No sooner had the South African automotive industry thought it was out of the woods with the ending of one hugely damaging and costly strike – than another one begins.

With cruel timing following the majority of the country’s automaking staff, thought to be around 31,000, returning to work this Monday (9 September), the industry was then dealt a further hammer blow by the walk out of up to 70,000 more in the component, petrol retailing, panel beating and dealership sectors among others.

The strike is led by the same union – the National Union of Metalworkers of South Africa – whose initial demands in the previous stoppage for a 20% pay increase coupled with a raft of other benefit requests – eventually led to a complex deal of 11.5% plus transport subsidies being agreed.

This time it appears NUMSA has asked for a yet more byzantinely complicated deal with a huge array of what are claimed to be “50 plus” demands put forward to the Motor Industry Bargaining Council (MIBCO).

“It is quite ridiculous,” MIBCO (Motor Industry Bargaining Council) convenor for components of South Africa, Mark Roberts, told me. “A lot of it is [a] shotgun approach – it normally boils down to five or six key issues.
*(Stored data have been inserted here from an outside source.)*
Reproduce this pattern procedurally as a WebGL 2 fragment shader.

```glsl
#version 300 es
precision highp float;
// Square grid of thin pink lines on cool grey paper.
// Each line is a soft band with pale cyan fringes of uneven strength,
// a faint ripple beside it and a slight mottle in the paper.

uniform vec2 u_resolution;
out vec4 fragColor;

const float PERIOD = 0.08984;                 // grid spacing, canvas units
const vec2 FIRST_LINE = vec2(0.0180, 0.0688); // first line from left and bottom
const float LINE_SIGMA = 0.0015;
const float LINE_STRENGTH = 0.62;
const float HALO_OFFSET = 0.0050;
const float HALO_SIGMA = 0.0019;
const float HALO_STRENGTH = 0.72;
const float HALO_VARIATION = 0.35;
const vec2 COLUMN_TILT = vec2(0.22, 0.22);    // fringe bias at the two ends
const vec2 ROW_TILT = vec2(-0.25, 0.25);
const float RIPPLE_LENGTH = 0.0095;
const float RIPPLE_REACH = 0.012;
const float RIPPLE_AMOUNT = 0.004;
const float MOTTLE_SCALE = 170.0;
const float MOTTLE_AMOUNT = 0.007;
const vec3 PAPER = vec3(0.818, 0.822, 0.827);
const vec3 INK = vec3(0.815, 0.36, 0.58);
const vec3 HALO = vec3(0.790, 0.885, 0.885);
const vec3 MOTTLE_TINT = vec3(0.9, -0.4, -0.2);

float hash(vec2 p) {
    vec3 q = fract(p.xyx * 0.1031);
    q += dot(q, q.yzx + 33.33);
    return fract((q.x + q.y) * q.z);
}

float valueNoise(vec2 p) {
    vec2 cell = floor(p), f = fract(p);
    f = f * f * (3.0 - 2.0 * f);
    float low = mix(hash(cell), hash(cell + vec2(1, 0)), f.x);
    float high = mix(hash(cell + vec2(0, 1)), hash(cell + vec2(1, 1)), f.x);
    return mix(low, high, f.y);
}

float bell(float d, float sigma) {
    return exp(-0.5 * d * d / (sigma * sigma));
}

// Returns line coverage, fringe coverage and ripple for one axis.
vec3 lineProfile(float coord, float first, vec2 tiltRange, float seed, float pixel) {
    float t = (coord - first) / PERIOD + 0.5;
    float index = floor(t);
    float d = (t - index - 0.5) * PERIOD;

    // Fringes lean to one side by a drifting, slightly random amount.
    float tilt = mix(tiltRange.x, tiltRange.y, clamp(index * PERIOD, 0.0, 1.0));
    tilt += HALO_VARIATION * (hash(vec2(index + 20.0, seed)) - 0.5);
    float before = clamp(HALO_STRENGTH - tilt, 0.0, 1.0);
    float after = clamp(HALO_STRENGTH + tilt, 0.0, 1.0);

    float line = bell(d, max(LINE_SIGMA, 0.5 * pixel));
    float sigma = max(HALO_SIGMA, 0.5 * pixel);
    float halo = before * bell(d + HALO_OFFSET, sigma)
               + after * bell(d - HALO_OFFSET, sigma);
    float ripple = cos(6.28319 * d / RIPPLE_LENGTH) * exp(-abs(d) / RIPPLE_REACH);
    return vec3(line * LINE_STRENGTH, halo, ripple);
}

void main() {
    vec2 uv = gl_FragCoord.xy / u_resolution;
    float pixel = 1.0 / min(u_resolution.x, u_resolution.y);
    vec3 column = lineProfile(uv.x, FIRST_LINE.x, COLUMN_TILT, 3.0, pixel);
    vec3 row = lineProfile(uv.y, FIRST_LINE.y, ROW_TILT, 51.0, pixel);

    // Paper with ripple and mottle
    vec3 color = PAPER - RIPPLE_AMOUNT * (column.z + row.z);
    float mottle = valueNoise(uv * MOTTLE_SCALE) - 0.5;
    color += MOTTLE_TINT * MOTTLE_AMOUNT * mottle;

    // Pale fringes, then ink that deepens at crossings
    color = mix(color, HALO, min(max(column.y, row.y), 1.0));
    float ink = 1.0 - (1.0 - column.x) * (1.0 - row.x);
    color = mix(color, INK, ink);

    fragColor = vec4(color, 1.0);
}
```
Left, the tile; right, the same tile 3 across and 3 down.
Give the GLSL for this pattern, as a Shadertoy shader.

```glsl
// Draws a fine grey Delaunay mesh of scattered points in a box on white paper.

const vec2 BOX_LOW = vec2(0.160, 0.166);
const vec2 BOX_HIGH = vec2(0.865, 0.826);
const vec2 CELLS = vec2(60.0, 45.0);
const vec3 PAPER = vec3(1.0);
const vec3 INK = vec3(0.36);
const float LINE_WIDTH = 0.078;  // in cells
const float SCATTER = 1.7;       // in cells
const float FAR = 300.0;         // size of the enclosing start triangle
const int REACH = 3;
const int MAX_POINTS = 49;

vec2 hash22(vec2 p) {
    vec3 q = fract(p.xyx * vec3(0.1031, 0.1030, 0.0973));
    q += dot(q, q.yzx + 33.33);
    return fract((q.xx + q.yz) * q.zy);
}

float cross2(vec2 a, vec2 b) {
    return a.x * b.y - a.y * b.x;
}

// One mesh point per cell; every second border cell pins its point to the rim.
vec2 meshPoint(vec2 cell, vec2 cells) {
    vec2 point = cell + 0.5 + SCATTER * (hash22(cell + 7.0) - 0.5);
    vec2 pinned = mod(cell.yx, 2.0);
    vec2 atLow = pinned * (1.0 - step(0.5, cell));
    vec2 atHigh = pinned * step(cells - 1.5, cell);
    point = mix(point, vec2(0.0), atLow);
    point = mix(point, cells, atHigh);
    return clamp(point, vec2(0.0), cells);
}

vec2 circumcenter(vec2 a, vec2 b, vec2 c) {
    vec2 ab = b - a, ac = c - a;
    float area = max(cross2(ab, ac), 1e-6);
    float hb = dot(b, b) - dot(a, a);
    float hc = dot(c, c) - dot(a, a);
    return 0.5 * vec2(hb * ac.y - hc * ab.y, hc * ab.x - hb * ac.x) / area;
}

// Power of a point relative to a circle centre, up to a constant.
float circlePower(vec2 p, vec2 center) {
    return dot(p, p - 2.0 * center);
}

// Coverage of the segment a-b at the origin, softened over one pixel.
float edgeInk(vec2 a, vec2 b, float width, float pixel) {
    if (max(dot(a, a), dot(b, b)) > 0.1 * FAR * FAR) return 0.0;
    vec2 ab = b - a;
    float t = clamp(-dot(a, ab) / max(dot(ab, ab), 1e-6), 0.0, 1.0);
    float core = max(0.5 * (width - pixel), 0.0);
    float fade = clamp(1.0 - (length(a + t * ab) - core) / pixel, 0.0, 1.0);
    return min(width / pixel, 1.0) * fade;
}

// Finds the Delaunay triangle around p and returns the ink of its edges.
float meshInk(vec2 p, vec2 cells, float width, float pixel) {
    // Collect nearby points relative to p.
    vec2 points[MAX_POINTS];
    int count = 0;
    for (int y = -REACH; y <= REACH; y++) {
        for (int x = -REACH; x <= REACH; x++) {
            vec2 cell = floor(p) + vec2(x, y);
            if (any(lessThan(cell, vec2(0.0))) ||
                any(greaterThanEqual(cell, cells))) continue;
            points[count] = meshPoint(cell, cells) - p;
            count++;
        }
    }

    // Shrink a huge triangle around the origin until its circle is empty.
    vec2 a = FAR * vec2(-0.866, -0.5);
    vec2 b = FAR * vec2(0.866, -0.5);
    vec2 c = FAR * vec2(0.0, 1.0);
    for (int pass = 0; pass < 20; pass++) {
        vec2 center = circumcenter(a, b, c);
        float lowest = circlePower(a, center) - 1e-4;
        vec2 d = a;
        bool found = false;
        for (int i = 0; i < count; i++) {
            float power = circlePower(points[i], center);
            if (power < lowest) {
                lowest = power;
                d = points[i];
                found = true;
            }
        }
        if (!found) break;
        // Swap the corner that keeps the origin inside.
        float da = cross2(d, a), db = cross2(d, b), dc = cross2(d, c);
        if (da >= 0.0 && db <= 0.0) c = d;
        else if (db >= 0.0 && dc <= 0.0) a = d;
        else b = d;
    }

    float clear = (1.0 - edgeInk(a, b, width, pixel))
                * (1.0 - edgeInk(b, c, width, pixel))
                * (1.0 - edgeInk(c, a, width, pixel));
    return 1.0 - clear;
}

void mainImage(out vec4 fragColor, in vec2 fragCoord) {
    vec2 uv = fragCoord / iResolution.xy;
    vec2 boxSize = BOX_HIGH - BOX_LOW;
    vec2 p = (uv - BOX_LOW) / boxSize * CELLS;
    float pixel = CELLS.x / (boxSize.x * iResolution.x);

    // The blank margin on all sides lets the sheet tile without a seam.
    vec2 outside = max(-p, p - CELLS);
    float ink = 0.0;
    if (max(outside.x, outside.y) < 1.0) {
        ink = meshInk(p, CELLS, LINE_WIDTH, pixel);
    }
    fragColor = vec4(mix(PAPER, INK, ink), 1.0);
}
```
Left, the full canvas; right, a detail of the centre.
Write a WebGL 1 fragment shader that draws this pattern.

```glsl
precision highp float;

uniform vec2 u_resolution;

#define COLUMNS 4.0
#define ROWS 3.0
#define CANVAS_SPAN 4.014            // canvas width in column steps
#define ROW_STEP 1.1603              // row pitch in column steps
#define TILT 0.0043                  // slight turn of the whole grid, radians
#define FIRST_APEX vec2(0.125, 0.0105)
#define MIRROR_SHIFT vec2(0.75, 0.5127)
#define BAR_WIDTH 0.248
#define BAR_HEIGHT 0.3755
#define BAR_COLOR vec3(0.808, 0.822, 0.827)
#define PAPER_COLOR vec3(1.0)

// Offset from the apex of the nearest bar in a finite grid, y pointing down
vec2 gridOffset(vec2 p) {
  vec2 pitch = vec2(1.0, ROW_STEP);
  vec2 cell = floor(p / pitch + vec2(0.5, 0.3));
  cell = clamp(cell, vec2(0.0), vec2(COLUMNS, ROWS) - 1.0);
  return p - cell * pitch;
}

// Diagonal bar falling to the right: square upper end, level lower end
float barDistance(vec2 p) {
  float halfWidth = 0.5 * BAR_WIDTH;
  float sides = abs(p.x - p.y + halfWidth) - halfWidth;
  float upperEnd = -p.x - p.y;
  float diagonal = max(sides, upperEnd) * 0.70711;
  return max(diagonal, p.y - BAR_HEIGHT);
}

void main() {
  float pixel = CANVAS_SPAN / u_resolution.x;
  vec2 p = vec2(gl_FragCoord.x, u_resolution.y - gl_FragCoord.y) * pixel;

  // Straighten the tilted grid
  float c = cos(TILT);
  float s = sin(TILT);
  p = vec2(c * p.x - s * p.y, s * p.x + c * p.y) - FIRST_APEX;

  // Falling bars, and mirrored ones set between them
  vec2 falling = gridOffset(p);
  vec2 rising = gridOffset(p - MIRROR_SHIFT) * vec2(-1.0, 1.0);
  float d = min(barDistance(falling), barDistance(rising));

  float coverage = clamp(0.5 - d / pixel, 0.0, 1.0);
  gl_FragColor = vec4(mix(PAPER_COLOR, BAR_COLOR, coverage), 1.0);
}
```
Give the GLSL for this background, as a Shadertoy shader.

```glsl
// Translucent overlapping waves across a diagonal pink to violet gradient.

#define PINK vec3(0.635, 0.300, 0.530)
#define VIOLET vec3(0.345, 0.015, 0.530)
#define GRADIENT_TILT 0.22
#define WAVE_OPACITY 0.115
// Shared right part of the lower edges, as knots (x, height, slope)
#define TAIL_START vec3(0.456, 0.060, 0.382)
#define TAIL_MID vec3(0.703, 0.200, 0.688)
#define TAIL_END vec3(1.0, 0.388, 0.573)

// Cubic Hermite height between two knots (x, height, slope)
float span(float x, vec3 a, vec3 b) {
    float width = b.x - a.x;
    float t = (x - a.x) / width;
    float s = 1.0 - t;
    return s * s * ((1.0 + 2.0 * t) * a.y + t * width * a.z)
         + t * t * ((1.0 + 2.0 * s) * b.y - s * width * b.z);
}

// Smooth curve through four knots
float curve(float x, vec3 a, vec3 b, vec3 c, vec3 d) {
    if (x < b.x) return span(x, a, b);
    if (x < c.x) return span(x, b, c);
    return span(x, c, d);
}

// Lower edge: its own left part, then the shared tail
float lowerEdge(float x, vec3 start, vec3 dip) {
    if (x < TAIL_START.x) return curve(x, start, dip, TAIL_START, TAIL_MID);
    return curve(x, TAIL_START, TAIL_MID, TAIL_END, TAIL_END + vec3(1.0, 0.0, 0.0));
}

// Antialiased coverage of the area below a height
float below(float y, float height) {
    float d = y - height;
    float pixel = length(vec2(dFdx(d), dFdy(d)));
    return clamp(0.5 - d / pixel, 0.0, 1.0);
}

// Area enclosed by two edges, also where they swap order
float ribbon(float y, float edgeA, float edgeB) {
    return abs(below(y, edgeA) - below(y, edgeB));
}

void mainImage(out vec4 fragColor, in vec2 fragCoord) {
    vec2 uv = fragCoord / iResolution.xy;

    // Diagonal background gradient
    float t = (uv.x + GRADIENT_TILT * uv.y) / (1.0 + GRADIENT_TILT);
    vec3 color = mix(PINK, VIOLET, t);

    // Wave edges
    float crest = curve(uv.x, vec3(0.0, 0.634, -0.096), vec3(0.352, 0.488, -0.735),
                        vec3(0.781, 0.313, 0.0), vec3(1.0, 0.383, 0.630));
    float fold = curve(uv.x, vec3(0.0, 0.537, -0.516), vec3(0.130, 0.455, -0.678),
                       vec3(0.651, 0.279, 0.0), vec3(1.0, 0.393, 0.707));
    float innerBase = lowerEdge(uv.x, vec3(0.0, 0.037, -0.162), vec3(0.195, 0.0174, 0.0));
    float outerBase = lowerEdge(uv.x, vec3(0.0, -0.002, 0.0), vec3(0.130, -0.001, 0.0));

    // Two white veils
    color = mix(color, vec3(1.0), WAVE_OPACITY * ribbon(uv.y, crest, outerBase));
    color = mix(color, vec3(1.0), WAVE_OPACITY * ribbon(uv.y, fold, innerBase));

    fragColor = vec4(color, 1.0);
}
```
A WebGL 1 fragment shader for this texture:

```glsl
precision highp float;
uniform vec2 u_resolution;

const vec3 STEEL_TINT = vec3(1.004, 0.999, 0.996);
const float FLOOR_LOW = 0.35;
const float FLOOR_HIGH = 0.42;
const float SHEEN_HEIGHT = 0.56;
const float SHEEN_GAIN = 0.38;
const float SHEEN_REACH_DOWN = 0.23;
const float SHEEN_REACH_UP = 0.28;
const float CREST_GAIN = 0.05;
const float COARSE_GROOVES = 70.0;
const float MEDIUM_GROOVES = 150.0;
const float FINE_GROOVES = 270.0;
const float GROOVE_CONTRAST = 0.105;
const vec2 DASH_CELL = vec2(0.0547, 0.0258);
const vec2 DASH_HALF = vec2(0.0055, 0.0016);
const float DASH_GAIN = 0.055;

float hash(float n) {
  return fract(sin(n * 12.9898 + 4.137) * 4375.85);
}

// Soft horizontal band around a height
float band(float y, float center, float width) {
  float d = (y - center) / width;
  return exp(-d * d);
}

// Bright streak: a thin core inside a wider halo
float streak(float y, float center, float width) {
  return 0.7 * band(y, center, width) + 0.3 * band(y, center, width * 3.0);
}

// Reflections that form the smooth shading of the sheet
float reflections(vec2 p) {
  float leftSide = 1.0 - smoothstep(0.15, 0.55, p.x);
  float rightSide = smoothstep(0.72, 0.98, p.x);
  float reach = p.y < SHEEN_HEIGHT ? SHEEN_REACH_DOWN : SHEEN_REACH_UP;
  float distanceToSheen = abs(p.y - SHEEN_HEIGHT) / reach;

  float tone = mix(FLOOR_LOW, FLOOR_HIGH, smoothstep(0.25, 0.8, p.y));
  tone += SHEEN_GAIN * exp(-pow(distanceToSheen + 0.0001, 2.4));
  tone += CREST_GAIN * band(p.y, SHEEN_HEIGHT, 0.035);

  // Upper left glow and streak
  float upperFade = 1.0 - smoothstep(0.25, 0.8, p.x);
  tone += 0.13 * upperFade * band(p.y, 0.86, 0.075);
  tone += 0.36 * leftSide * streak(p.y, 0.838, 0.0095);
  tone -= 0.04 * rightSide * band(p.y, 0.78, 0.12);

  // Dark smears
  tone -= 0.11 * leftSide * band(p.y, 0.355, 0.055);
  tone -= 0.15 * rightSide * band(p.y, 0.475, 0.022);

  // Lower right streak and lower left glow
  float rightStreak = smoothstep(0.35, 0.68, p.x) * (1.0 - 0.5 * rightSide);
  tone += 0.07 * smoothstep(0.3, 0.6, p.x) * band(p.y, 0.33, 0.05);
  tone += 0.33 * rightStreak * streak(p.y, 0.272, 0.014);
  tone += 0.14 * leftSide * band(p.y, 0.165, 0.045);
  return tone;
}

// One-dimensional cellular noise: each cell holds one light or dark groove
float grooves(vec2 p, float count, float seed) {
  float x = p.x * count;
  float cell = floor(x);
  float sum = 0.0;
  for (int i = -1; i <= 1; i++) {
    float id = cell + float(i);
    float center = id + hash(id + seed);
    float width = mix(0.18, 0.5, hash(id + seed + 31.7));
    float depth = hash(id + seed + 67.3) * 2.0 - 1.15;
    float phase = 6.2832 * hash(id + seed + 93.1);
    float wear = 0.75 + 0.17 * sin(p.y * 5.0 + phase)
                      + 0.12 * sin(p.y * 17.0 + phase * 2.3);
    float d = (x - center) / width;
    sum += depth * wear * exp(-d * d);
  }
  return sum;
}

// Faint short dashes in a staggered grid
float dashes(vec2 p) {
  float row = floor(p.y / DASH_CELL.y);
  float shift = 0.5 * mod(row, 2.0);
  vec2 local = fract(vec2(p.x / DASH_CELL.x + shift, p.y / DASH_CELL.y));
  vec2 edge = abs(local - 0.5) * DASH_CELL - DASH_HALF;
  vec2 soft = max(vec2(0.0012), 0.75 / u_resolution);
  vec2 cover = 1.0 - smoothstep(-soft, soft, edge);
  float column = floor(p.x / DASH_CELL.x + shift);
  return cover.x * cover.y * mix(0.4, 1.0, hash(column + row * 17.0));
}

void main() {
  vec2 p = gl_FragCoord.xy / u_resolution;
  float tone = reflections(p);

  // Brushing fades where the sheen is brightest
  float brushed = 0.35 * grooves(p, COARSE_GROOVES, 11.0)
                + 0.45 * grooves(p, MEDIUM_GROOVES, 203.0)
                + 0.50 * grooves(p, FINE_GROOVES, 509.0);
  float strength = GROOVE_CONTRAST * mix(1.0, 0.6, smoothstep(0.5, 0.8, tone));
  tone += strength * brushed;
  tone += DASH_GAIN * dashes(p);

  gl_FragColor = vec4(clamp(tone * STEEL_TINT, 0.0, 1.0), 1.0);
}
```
It is rates of pay, bonuses and a lot of peripheral issues.

“They [NUMSA] are demanding on average a 20% wage increase – they flirt between percentages and rates of pay – they always hold out for double digit. It is so avoidable, it really, really is.”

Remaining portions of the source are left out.